I don't find it unattractive, just more run of the mill. Mine probably gets more moisture than most being close the bottom of a long gentle hill. It IS in the sun through the late morning and middle of the afternoon though. Perhaps the two offset.

As a side note, my little fella had very little pink to its leaves this year after a cold wet winter and wet spring but looked much like Ken's last year.

Color isn't perfect off my confusing new Samsung Galaxy cell phone but you get the idea.
Photobucket


 o
RE: TriColor Beech Scientific Name & Sun Tolerance

  • Posted by brandon7 6b (like 7b now) TN (My Page) on
    Sun, Aug 1, 10 at 21:50

According to Bob Fincham, a well known and respected collector and founder/owner of Coenosium Gardens,

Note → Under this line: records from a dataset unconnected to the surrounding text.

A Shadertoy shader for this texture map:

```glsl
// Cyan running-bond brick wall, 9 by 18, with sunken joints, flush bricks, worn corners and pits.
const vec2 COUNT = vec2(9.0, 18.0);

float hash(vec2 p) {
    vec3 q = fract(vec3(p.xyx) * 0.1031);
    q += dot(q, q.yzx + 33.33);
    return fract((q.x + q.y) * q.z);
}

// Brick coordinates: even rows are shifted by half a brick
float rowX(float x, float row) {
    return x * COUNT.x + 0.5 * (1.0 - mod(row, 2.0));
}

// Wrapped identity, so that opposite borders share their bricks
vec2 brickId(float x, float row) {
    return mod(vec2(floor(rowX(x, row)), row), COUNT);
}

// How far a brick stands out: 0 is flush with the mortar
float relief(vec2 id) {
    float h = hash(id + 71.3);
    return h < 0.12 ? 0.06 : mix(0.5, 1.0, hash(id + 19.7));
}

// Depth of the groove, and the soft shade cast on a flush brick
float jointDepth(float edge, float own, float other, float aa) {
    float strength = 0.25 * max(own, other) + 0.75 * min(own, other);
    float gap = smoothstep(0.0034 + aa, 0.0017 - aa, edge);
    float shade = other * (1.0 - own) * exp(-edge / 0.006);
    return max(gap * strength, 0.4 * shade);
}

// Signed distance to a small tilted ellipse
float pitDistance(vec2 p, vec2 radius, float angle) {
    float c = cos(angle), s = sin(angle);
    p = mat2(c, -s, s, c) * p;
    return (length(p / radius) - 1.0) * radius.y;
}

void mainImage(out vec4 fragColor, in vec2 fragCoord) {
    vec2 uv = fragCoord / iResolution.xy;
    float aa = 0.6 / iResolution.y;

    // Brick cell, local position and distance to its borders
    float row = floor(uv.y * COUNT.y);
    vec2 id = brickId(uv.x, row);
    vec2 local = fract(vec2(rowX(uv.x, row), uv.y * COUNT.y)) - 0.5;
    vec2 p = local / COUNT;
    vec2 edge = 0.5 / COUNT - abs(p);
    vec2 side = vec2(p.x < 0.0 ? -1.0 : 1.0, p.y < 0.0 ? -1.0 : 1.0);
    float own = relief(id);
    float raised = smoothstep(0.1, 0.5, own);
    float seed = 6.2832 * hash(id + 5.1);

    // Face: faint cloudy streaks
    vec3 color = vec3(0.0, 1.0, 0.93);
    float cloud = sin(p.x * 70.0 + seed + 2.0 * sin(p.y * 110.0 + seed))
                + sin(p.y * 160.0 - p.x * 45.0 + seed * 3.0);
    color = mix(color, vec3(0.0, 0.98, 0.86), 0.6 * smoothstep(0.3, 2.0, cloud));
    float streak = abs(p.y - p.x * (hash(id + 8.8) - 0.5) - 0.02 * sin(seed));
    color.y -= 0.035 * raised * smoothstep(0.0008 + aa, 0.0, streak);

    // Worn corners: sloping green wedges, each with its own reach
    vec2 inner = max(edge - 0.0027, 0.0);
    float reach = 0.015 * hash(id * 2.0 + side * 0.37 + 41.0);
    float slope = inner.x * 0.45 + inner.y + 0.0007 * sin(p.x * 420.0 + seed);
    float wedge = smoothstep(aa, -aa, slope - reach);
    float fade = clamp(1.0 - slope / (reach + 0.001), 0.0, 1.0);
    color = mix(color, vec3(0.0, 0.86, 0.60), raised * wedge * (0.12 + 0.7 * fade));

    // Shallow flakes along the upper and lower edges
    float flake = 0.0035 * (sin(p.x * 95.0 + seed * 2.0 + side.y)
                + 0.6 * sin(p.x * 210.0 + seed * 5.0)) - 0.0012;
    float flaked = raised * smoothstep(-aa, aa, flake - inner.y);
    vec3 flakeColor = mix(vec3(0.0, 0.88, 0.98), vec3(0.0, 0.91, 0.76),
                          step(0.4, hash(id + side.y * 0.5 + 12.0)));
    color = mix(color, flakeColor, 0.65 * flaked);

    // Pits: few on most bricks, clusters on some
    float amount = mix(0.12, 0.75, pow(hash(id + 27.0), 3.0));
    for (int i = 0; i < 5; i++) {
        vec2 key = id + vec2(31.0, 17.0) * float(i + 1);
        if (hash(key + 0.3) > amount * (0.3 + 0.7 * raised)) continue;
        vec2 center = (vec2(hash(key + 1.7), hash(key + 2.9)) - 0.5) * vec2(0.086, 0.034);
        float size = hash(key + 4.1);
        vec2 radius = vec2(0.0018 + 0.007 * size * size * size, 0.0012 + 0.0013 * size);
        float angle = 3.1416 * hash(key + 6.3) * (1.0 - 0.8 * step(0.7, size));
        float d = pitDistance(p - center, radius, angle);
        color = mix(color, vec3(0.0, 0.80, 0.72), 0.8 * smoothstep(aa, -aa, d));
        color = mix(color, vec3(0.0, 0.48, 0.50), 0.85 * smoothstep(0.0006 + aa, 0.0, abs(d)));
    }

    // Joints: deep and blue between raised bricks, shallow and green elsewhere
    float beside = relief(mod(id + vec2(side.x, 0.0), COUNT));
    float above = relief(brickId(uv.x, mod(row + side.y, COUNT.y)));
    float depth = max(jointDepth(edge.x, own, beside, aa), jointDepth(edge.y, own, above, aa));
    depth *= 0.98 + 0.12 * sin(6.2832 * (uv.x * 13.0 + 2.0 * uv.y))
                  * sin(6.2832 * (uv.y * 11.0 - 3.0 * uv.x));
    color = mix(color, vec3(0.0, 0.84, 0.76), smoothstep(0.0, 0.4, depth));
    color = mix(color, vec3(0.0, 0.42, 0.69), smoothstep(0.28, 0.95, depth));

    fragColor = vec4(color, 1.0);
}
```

"Fagus sylvatica ‘Tricolor’ is not known to exist in this country. In fact it is only rumored to still be present in France. ‘Tricolor’ is a white-leafed tree, with each leaf possessing a few green spots and a pink margin. It is probably lost to cultivation. The tree sold under that name in this country is really ‘Roseomarginata’, a purple-leafed beech with an irregular pink margin, becoming somewhat bronzed by the end of summer with the pink fading. ‘Purpurea Tricolor’ is an attempt to bridge the incorrect name of ‘Tricolor’ with the correct name of ‘Roseomarginata’, which it received in 1888."

So, Fagus sylvatica ‘Roseomarginata’ is likely the most correct name of the trees you are seeing at nurseries.

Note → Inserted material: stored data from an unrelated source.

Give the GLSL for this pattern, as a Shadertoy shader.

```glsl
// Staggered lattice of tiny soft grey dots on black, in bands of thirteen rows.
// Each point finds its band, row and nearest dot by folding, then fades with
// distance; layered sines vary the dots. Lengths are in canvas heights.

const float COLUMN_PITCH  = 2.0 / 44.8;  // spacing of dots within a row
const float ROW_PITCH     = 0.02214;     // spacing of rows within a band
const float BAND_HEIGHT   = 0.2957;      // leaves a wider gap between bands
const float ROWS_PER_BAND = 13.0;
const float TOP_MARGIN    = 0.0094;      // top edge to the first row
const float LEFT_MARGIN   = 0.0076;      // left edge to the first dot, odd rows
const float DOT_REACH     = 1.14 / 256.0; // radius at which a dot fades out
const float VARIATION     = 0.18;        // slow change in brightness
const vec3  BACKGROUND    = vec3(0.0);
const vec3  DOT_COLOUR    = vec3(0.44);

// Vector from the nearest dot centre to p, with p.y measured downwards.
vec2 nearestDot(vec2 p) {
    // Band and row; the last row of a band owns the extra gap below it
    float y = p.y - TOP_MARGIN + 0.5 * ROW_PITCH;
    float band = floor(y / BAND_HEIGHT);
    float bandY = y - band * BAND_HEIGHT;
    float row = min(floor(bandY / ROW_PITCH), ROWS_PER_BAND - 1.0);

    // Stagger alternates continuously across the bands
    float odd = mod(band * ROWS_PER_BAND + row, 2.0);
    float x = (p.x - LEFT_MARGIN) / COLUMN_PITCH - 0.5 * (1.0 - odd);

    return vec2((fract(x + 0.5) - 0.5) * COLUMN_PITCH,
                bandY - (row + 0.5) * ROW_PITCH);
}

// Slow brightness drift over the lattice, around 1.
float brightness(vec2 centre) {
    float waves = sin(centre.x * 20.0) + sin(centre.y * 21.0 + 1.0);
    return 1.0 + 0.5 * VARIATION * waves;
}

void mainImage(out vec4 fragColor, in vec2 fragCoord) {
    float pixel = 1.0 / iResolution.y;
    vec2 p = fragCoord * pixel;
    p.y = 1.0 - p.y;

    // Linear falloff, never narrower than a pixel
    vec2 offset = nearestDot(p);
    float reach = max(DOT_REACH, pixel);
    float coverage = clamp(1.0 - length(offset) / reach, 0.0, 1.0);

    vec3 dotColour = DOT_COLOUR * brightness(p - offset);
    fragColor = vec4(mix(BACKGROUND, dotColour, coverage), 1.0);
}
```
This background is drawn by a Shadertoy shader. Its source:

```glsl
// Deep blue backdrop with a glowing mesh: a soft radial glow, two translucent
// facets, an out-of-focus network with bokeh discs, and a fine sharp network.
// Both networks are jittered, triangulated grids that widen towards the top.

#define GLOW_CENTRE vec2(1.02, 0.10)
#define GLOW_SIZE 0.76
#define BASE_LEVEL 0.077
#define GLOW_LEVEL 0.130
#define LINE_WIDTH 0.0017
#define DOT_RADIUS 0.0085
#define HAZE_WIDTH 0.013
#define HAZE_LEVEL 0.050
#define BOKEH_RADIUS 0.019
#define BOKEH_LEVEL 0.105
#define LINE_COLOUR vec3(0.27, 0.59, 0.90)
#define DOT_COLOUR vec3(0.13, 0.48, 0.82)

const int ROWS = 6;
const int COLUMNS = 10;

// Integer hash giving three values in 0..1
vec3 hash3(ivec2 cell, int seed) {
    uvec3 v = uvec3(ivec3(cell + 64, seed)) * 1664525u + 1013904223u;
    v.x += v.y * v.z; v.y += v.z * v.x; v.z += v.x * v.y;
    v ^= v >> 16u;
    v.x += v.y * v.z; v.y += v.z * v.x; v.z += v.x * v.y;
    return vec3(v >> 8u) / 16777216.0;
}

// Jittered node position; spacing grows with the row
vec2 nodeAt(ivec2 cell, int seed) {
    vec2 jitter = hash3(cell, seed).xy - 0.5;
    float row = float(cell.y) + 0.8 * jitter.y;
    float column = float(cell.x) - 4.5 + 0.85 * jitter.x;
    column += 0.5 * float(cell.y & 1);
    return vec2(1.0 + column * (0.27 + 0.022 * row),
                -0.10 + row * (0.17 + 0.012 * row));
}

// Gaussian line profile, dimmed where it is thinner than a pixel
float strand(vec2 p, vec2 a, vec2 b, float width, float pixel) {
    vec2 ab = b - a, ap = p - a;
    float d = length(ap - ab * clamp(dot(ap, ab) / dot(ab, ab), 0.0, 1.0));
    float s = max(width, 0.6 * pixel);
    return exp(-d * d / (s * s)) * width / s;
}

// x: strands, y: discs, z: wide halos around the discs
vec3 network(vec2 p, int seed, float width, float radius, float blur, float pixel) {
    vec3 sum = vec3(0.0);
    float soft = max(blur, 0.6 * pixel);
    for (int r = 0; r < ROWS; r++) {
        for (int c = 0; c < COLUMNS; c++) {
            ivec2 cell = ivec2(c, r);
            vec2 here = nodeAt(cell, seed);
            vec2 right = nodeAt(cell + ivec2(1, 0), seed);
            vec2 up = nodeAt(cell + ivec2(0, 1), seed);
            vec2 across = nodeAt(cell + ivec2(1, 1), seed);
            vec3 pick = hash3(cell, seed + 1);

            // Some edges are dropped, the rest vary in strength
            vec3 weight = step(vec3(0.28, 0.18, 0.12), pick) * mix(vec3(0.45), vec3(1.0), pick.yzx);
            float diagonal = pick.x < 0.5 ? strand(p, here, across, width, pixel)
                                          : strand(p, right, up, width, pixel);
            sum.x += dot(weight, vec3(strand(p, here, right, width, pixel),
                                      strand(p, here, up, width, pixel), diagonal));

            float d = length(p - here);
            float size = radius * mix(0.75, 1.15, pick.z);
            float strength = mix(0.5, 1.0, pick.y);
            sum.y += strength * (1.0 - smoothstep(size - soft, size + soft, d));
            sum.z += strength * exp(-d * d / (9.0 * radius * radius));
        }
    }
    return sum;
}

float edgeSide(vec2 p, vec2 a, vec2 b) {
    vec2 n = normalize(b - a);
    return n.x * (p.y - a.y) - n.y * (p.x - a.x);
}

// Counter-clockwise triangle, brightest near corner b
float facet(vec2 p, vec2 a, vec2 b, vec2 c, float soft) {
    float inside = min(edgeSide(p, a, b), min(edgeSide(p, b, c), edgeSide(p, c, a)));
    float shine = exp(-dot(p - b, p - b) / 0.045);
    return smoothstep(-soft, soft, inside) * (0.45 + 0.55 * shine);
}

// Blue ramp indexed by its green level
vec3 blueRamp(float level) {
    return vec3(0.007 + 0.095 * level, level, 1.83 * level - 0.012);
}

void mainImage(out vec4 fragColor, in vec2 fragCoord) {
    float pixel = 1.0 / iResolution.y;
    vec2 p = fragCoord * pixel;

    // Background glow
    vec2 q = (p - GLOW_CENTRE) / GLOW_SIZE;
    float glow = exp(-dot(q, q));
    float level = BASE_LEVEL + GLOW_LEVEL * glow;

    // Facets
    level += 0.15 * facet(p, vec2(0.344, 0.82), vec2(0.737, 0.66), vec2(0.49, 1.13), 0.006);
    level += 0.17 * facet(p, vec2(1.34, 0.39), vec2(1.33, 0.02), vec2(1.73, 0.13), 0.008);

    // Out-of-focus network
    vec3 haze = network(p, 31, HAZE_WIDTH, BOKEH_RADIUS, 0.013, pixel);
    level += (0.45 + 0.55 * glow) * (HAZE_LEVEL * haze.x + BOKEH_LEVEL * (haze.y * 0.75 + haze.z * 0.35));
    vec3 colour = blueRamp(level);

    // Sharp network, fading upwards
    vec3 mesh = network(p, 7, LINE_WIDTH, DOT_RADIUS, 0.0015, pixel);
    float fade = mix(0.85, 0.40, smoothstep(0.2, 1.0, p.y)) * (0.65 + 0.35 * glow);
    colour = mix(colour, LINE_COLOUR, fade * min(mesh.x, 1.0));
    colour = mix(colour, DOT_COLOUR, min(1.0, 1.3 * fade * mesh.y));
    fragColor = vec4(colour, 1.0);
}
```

 o
RE: TriColor Beech Scientific Name & Sun Tolerance

  • Posted by whaas 5a Milwaukee (My Page) on
    Mon, Aug 2, 10 at 9:27

Although the color isn't attractive, as long as its not scrotched or defoliating who cares if it loses its purple and pink margins, right? Long as it lasts a couple months.

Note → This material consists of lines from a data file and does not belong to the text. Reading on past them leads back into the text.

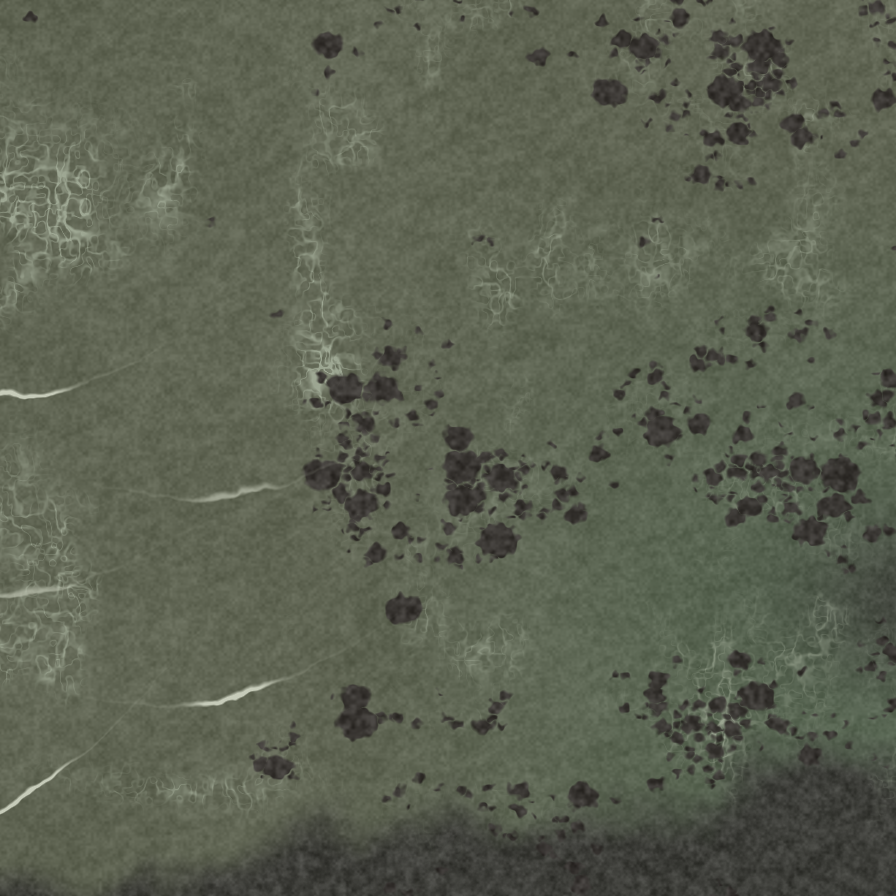
This texture is drawn by a WebGL 1 fragment shader. Its source:

```glsl
precision highp float;
uniform vec2 u_resolution;

float hash(vec2 p) {
  vec3 q = fract(vec3(p.xyx) * vec3(0.1031, 0.1030, 0.0973));
  q += dot(q, q.yzx + 33.33);
  return fract((q.x + q.y) * q.z);
}

float noise(vec2 p) {
  vec2 i = floor(p), f = fract(p);
  f = f * f * (3.0 - 2.0 * f);
  return mix(mix(hash(i), hash(i + vec2(1, 0)), f.x),
             mix(hash(i + vec2(0, 1)), hash(i + vec2(1, 1)), f.x), f.y);
}

float fbm(vec2 p) {
  float sum = 0.0, amp = 0.5;
  for (int i = 0; i < 4; i++) {
    sum += amp * noise(p);
    p = mat2(1.6, 1.2, -1.2, 1.6) * p + 7.3;
    amp *= 0.5;
  }
  return sum / 0.9375;
}

float spot(vec2 p, vec2 center, vec2 size) {
  vec2 d = (p - center) / size;
  return exp(-dot(d, d));
}

// Chance of finding a rock: reef clusters, a shore band and strays
float rockDensity(vec2 p) {
  float reef = spot(p, vec2(0.46, 0.47), vec2(0.12, 0.09))
             + 1.1 * spot(p, vec2(0.93, 0.45), vec2(0.10, 0.07))
             + spot(p, vec2(0.86, 0.92), vec2(0.15, 0.06));
  float shore = exp(-pow((p.y - 0.12 - 0.08 * p.x) / 0.045, 2.0))
              * smoothstep(0.05, 0.3, p.x) * smoothstep(1.0, 0.8, p.x);
  float clump = smoothstep(0.36, 0.7, noise(p * 13.0 + 4.0));
  float stray = smoothstep(0.62, 0.85, noise(p * 11.0 + 31.0)) * smoothstep(0.1, 0.8, p.x);
  return clump * (reef + 0.75 * shore) + 0.3 * stray;
}

float rocks(vec2 p, float pixel) {
  float cover = 0.0, scale = 24.0;
  vec2 rough = vec2(noise(p * 150.0), noise(p * 150.0 + 50.0)) - 0.5;
  for (int k = 0; k < 3; k++) {
    vec2 q = p * scale + rough * 0.008 * scale;
    for (int j = -1; j <= 1; j++)
      for (int i = -1; i <= 1; i++) {
        vec2 cell = floor(q) + vec2(i, j);
        vec2 seed = cell + scale;
        vec2 center = cell + 0.2 + 0.6 * vec2(hash(seed + 3.1), hash(seed + 8.7));
        float radius = mix(0.16, 0.5, hash(seed + 15.3));
        float present = step(hash(seed + 21.9), 0.75 * rockDensity(center / scale));
        float d = length((q - center) * vec2(0.9, 1.1)) - radius;
        float soft = (pixel + 0.0012) * scale;
        cover = max(cover, present * smoothstep(soft, -soft, d));
      }
    scale *= 1.9;
  }
  return cover;
}

// Lacy threads of foam
float lace(vec2 p) {
  vec2 q = p + 0.014 * (vec2(fbm(p * 40.0), fbm(p * 40.0 + 19.0)) - 0.5);
  float coarse = 1.0 - abs(2.0 * noise(q * vec2(85.0, 65.0)) - 1.0);
  float fine = 1.0 - abs(2.0 * noise(q * 150.0 + 9.0) - 1.0);
  return smoothstep(0.68, 1.0, coarse) * 0.65 + smoothstep(0.6, 1.0, fine) * 0.45;
}

float foamPatches(vec2 p) {
  vec2 q = p + 0.06 * (vec2(fbm(p * 14.0), fbm(p * 14.0 + 40.0)) - 0.5);
  float surf = spot(q, vec2(0.07, 0.78), vec2(0.055, 0.07))
             + 0.7 * spot(q, vec2(0.19, 0.79), vec2(0.03, 0.05))
             + 1.5 * spot(q, vec2(0.37, 0.58), vec2(0.035, 0.03))
             + 0.6 * spot(q, vec2(0.35, 0.68), vec2(0.025, 0.08))
             + 0.7 * spot(q, vec2(0.02, 0.41), vec2(0.035, 0.08))
             + 0.6 * spot(q, vec2(0.21, 0.13), vec2(0.12, 0.02));
  float drift = smoothstep(0.56, 0.85, fbm(q * vec2(11.0, 7.0) + 5.0));
  return surf + drift * mix(0.75, 0.45, p.x) * smoothstep(0.02, 0.15, p.y);
}

// Breaking wave crests, crisp below and feathered above
float crests(vec2 p, float pixel) {
  float sum = 0.0;
  for (int i = 0; i < 5; i++) {
    float n = float(i);
    vec2 d = p - vec2(0.03 + 0.23 * mod(n, 2.0), 0.11 + 0.112 * n);
    float slope = 0.12 + 0.55 * exp(-1.5 * n);
    float y = d.y - slope * d.x - 1.5 * d.x * d.x - 0.014 * (fbm(p * 28.0) - 0.5);
    float reach = exp(-pow(d.x / 0.045, 4.0));
    float width = 0.0015 + 0.006 * reach * noise(p * 45.0 + n);
    float body = smoothstep(-pixel - 0.001, pixel, y) * smoothstep(width + 0.003, width * 0.4, y);
    float tail = 0.2 * exp(-pow(d.x / 0.13, 2.0));
    sum += body * (reach * mix(1.0, 0.4, step(1.5, n) * step(n, 3.5)) + tail);
  }
  return sum;
}

void main() {
  vec2 p = gl_FragCoord.xy / u_resolution;
  float pixel = 1.0 / u_resolution.y;
  float grain = noise(p * 330.0) + noise(p * 170.0 + 60.0) - 1.0;

  // Silty water with slanting ripples
  float ripple = fbm(mat2(0.9, -0.4, 0.4, 0.9) * p * vec2(45.0, 90.0)) - 0.5;
  vec3 color = vec3(0.375, 0.395, 0.325) + 0.07 * ripple + 0.05 * grain;
  color += 0.05 * (fbm(p * 5.0) - 0.5);
  color += vec3(-0.03, 0.008, 0.0) * smoothstep(0.3, 1.0, p.x) * smoothstep(0.9, 0.3, p.y);

  // Dark weedy bed along the bottom and the right edge
  float edge = 0.10 * smoothstep(0.1, 0.5, p.x) + 0.08 * smoothstep(0.75, 0.95, p.x) - 0.02;
  float depth = p.y - edge + 0.1 * (fbm(p * 12.0) - 0.5);
  float bed = smoothstep(0.05, -0.025, depth);
  float shade = 0.75 * spot(p, vec2(1.03, 0.33), vec2(0.13, 0.09));
  float weed = fbm(p * 110.0) - 0.5;
  vec3 bedColor = vec3(0.235, 0.235, 0.22) + 0.16 * weed + 0.06 * grain;
  color = mix(color, bedColor, max(bed * 0.95, shade));

  // Foam gathers in patches and around the reef
  float patches = foamPatches(p) + 0.4 * min(rockDensity(p), 1.0) * (1.0 - bed);
  float froth = lace(p) * patches * 1.05 + 0.3 * smoothstep(0.8, 1.5, patches);
  color = mix(color, vec3(0.66, 0.70, 0.62), clamp(froth, 0.0, 0.85));

  vec3 rockColor = vec3(0.215, 0.2, 0.19) + 0.14 * (noise(p * 180.0 + 12.0) - 0.5) + 0.04 * grain;
  color = mix(color, rockColor, rocks(p, pixel) * 0.93);
  color = mix(color, vec3(0.80, 0.82, 0.75), clamp(crests(p, pixel), 0.0, 0.95));
  gl_FragColor = vec4(color, 1.0);
}
```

I have a serviceberry that is struggling...Fagus sylvatica ‘Roseomarginata’ is waiting in line.


 o
RE: TriColor Beech Scientific Name & Sun Tolerance

  • Posted by botann z8 SEof Seattle (My Page) on
    Mon, Aug 2, 10 at 10:47

Mine is about twenty feet tall. Here's a branch.

Fagus sylvatica,'Roseomarginata'


 o
RE: TriColor Beech Scientific Name & Sun Tolerance

Color of one at Missouri Botanical Gardens a couple of weeks ago.

Photobucket


 o Post a Follow-Up

Please Note: Only registered members are able to post messages to this forum.

    If you are a member, please log in.

    If you aren't yet a member, join now!


Return to the Trees Forum

Information about Posting

  • You must be logged in to post a message. Once you are logged in, a posting window will appear at the bottom of the messages. If you are not a member, please register for an account.
  • Posting is a two-step process. Once you have composed your message, you will be taken to the preview page. You will then have a chance to review your post, make changes and upload photos.
  • After posting your message, you may need to refresh the forum page in order to see it.
  • Before posting copyrighted material, please read about Copyright and Fair Use.
  • We have a strict no-advertising policy!
  • If you would like to practice posting or uploading photos, please visit our Test forum.
  • If you need assistance, please Contact Us and we will be happy to help.


Learn more about in-text links on this page here